Budapest will withdraw its bid to host the 2024 Summer Olympics, leaving only Los Angeles and Paris in the race.
Hungarian government spokesman Zoltan Kovacs confirmed the withdrawal to The Associated Press on Wednesday.
The joint decision by Prime Minister Viktor Orban, Budapest Mayor Istvan Tarlos and the Hungarian Olympic Committee will be formally voted on by the Budapest City Assembly, where Orban's governing Fidesz party has a comfortable majority.
The International Olympic Committee will choose the host city in September.
Fidesz officials said the decision was made to avoid a loss of prestige for Hungary.
"When the opposition attacked the Budapest bid in the back, it disrupted this unity (of support for the bid) and minimalized the chances of the capital city," Fidesz parliamentary leader Lajos Kosa said in a statement. "Today only one responsible decision is possible to avoid Hungary's loss of international prestige."
The bid was expected to face a city-wide referendum promoted by the Momentum Movement, a new political party, which in 30 days gathered more than 266,000 signatures in favor of holding a vote. The referendum drive also drew the support of some other opposition parties.
Several earlier attempts to hold national or Budapest referendums on the Olympics were either blocked by the courts or abandoned.
Earlier Wednesday, officials were already hinting at a withdrawal as a drawn out referendum campaign and faltering popular support for the Olympics were seen as hurting Orban's party in next year's parliamentary elections.
Bid chairman Balazs Furjes said it made no sense to continue the effort unless widespread political support was restored, describing Budapest's bid as a "lame duck" in the current political climate.
Budapest has "never been as close as now to obtaining the Olympics ... but now it seems there won't be a good outcome," Furjes told the city assembly.
Zsolt Borkai, chairman of the Hungarian Olympic Committee, said the opposition parties had turned against the bid because of their own political interests.
"Now, near the finish line, they are destroying the dream which they earlier supported," Borkai claimed.
Furjes gave several reasons why he thought Budapest had a good chance of winning its bid. These included the city being seen as a model for the IOC's "Agenda 2020" reforms to streamline events and cut costs and the fact that both Los Angeles and Paris have each already hosted the Summer Olympics twice.
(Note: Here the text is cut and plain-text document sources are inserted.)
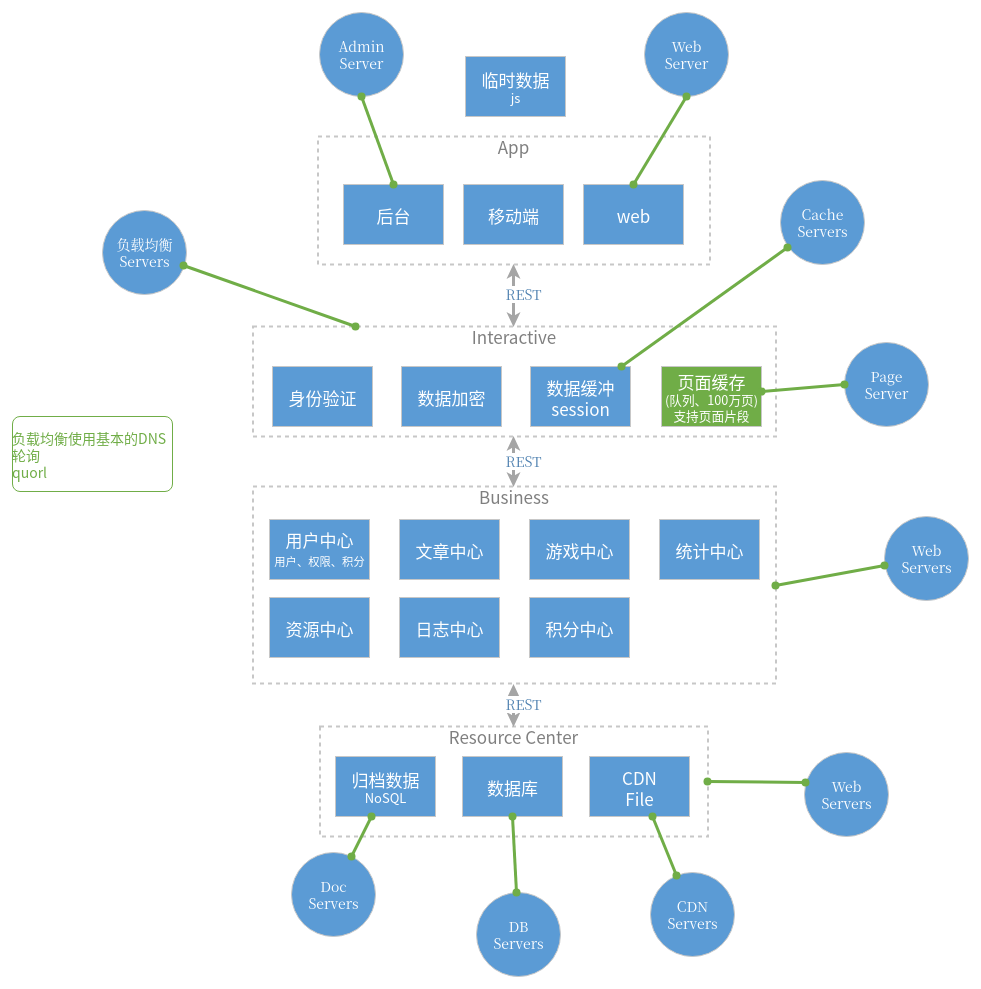
<!DOCTYPE html>
<html lang="zh-CN">
<head>
<meta charset="utf-8">
<title>系统架构</title>
<style>
:root {
  --blue: #5b9bd5;
  --green: #70ad47;
  --edge: #c7c7c7;
  --arrow: #a5a5a5;
  --heading: #7f7f7f;
  --rest: #4f81b0;
  --sans: "Noto Sans CJK SC", "Noto Sans", sans-serif;
  --serif: "Noto Serif CJK SC", "Noto Serif", serif;
}
* { box-sizing: border-box; margin: 0; padding: 0; }
html, body { width: 981px; height: 989px; overflow: hidden; background: #fff; }
.diagram { position: relative; width: 981px; height: 989px; font-family: var(--sans); }

.tier { position: absolute; }
.tier h2 { height: 18px; font-size: 17px; line-height: 18px; font-weight: 400; color: var(--heading); text-align: center; }
.boxes { display: grid; justify-content: start; }
.app { left: 317px; top: 136px; width: 393px; height: 129px; padding: 2px 26px; }
.app .boxes { grid-template-columns: repeat(3, 101px); gap: 19px; margin-top: 28px; }
.interactive { left: 252px; top: 326px; width: 524px; height: 111px; padding: 2px 20px; }
.interactive .boxes { grid-template-columns: 101px 101px 101px 103px; gap: 28px; margin-top: 20px; justify-items: end; }
.business { left: 252px; top: 486px; width: 524px; height: 198px; padding: 2px 17px; }
.business .boxes { grid-template-columns: repeat(4, 101px); gap: 17px 29px; margin-top: 13px; }
.resource { left: 319px; top: 726px; width: 389px; height: 111px; padding: 2px 16px; }
.resource .boxes { grid-template-columns: repeat(3, 101px); gap: 26px; margin-top: 10px; }

.box {
  display: flex; flex-direction: column; align-items: center; justify-content: center;
  width: 101px; height: 61px; padding-top: 2px;
  background: var(--blue); border: 1px solid var(--edge);
  color: #fff; font-size: 17px; line-height: 21px; white-space: nowrap;
}
.box small { font-size: 13px; line-height: 16px; }
.box .fine { font-size: 11.3px; line-height: 22px; }
.box.cached { background: var(--green); }
.box.cached small { font-size: 12.7px; }
.temporary { position: absolute; left: 465px; top: 56px; }

.server {
  position: absolute; display: flex; align-items: center; justify-content: center;
  width: 85px; height: 85px; padding-top: 1px; border-radius: 50%;
  background: var(--blue); border: 1px solid var(--edge);
  color: #fff; font: 14px/17px var(--serif); text-align: center; white-space: nowrap;
}
.note {
  position: absolute; left: 12px; top: 416px; width: 161px; height: 76px;
  display: flex; align-items: center; padding-top: 2px;
  border: 1px solid var(--green); border-radius: 8px;
  color: var(--green); font-size: 14px; line-height: 17px;
}
.note p { margin-left: -1px; white-space: nowrap; }
.lines { position: absolute; left: 0; top: 0; }
.outlines { fill: none; stroke: var(--edge); stroke-width: 2; stroke-dasharray: 4 4; }
.links { fill: none; stroke: var(--green); stroke-width: 3; }
.ends { fill: var(--green); }
.arrows { fill: var(--arrow); stroke: var(--arrow); }
.rest {
  position: absolute; left: 503px; width: 41px; height: 17px; background: #fff;
  color: var(--rest); font: 14px/17px var(--serif); text-align: center;
}
</style>
</head>
<body>
<main class="diagram">
  <div class="box temporary">临时数据<small>js</small></div>

  <section class="tier app">
    <h2>App</h2>
    <div class="boxes">
      <div class="box">后台</div>
      <div class="box">移动端</div>
      <div class="box">web</div>
    </div>
  </section>

  <section class="tier interactive">
    <h2>Interactive</h2>
    <div class="boxes">
      <div class="box">身份验证</div>
      <div class="box">数据加密</div>
      <div class="box">数据缓冲<span>session</span></div>
      <div class="box cached">页面缓存<small>(队列、100万页)</small><small>支持页面片段</small></div>
    </div>
  </section>

  <section class="tier business">
    <h2>Business</h2>
    <div class="boxes">
      <div class="box">用户中心<small class="fine">用户、权限、积分</small></div>
      <div class="box">文章中心</div>
      <div class="box">游戏中心</div>
      <div class="box">统计中心</div>
      <div class="box">资源中心</div>
      <div class="box">日志中心</div>
      <div class="box">积分中心</div>
    </div>
  </section>

  <section class="tier resource">
    <h2>Resource Center</h2>
    <div class="boxes">
      <div class="box">归档数据<small>NoSQL</small></div>
      <div class="box">数据库</div>
      <div class="box">CDN<span>File</span></div>
    </div>
  </section>

  <div class="server" style="left:319px;top:12px">Admin<br>Server</div>
  <div class="server" style="left:644px;top:12px">Web<br>Server</div>
  <div class="server" style="left:780px;top:180px">Cache<br>Servers</div>
  <div class="server" style="left:102px;top:210px">负载均衡<br>Servers</div>
  <div class="server" style="left:844px;top:342px">Page<br>Server</div>
  <div class="server" style="left:884px;top:516px">Web<br>Servers</div>
  <div class="server" style="left:804px;top:752px">Web<br>Servers</div>
  <div class="server" style="left:291px;top:852px">Doc<br>Servers</div>
  <div class="server" style="left:476px;top:892px">DB<br>Servers</div>
  <div class="server" style="left:650px;top:872px">CDN<br>Servers</div>

  <aside class="note"><p>负载均衡使用基本的DNS<br>轮询<br>quorl</p></aside>

  <svg class="lines" width="981" height="989" viewBox="0 0 981 989" aria-hidden="true">
    <defs>
      <path id="arrowhead" d="M0 0L7 15L0 11L-7 15Z" stroke="none"/>
      <circle id="end" r="4"/>
    </defs>
    <g class="outlines">
      <rect x="318" y="136.5" width="392" height="128"/>
      <rect x="253" y="326.5" width="523" height="110"/>
      <rect x="253" y="486.5" width="523" height="197"/>
      <rect x="320" y="726.5" width="388" height="110"/>
    </g>
    <g class="arrows" stroke-width="3">
      <path d="M513.5 274V317M513.5 446V477M513.5 693V718"/>
      <use href="#arrowhead" x="513.5" y="264"/>
      <use href="#arrowhead" transform="translate(513.5 327) scale(1 -1)"/>
      <use href="#arrowhead" x="513.5" y="436"/>
      <use href="#arrowhead" transform="translate(513.5 487) scale(1 -1)"/>
      <use href="#arrowhead" x="513.5" y="684"/>
      <use href="#arrowhead" transform="translate(513.5 727) scale(1 -1)"/>
    </g>
    <g class="links">
      <line x1="361.5" y1="96.5" x2="393.5" y2="184.5"/>
      <line x1="686.5" y1="96.5" x2="633.5" y2="184.5"/>
      <line x1="787.5" y1="247.5" x2="621.5" y2="366.5"/>
      <line x1="183.5" y1="265.5" x2="355.5" y2="326.5"/>
      <line x1="844.5" y1="384.5" x2="761.5" y2="391.5"/>
      <line x1="884.5" y1="565.5" x2="775.5" y2="585.5"/>
      <line x1="805.5" y1="782.5" x2="707.5" y2="781.5"/>
      <line x1="351.5" y1="856.5" x2="371.5" y2="816.5"/>
      <line x1="516.5" y1="892.5" x2="512.5" y2="816.5"/>
      <line x1="676.5" y1="875.5" x2="652.5" y2="816.5"/>
    </g>
    <g class="ends">
      <use href="#end" x="361.5" y="96.5"/><use href="#end" x="393.5" y="184.5"/>
      <use href="#end" x="686.5" y="96.5"/><use href="#end" x="633.5" y="184.5"/>
      <use href="#end" x="787.5" y="247.5"/><use href="#end" x="621.5" y="366.5"/>
      <use href="#end" x="183.5" y="265.5"/><use href="#end" x="355.5" y="326.5"/>
      <use href="#end" x="844.5" y="384.5"/><use href="#end" x="761.5" y="391.5"/>
      <use href="#end" x="884.5" y="565.5"/><use href="#end" x="775.5" y="585.5"/>
      <use href="#end" x="805.5" y="782.5"/><use href="#end" x="707.5" y="781.5"/>
      <use href="#end" x="351.5" y="856.5"/><use href="#end" x="371.5" y="816.5"/>
      <use href="#end" x="516.5" y="892.5"/><use href="#end" x="512.5" y="816.5"/>
      <use href="#end" x="676.5" y="875.5"/><use href="#end" x="652.5" y="816.5"/>
    </g>
  </svg>

  <span class="rest" style="top:286px">REST</span>
  <span class="rest" style="top:453px">REST</span>
  <span class="rest" style="top:696px">REST</span>
</main>
</body>
</html>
Opponents of the bid have highlighted concerns about the environment, corruption risks and overspending.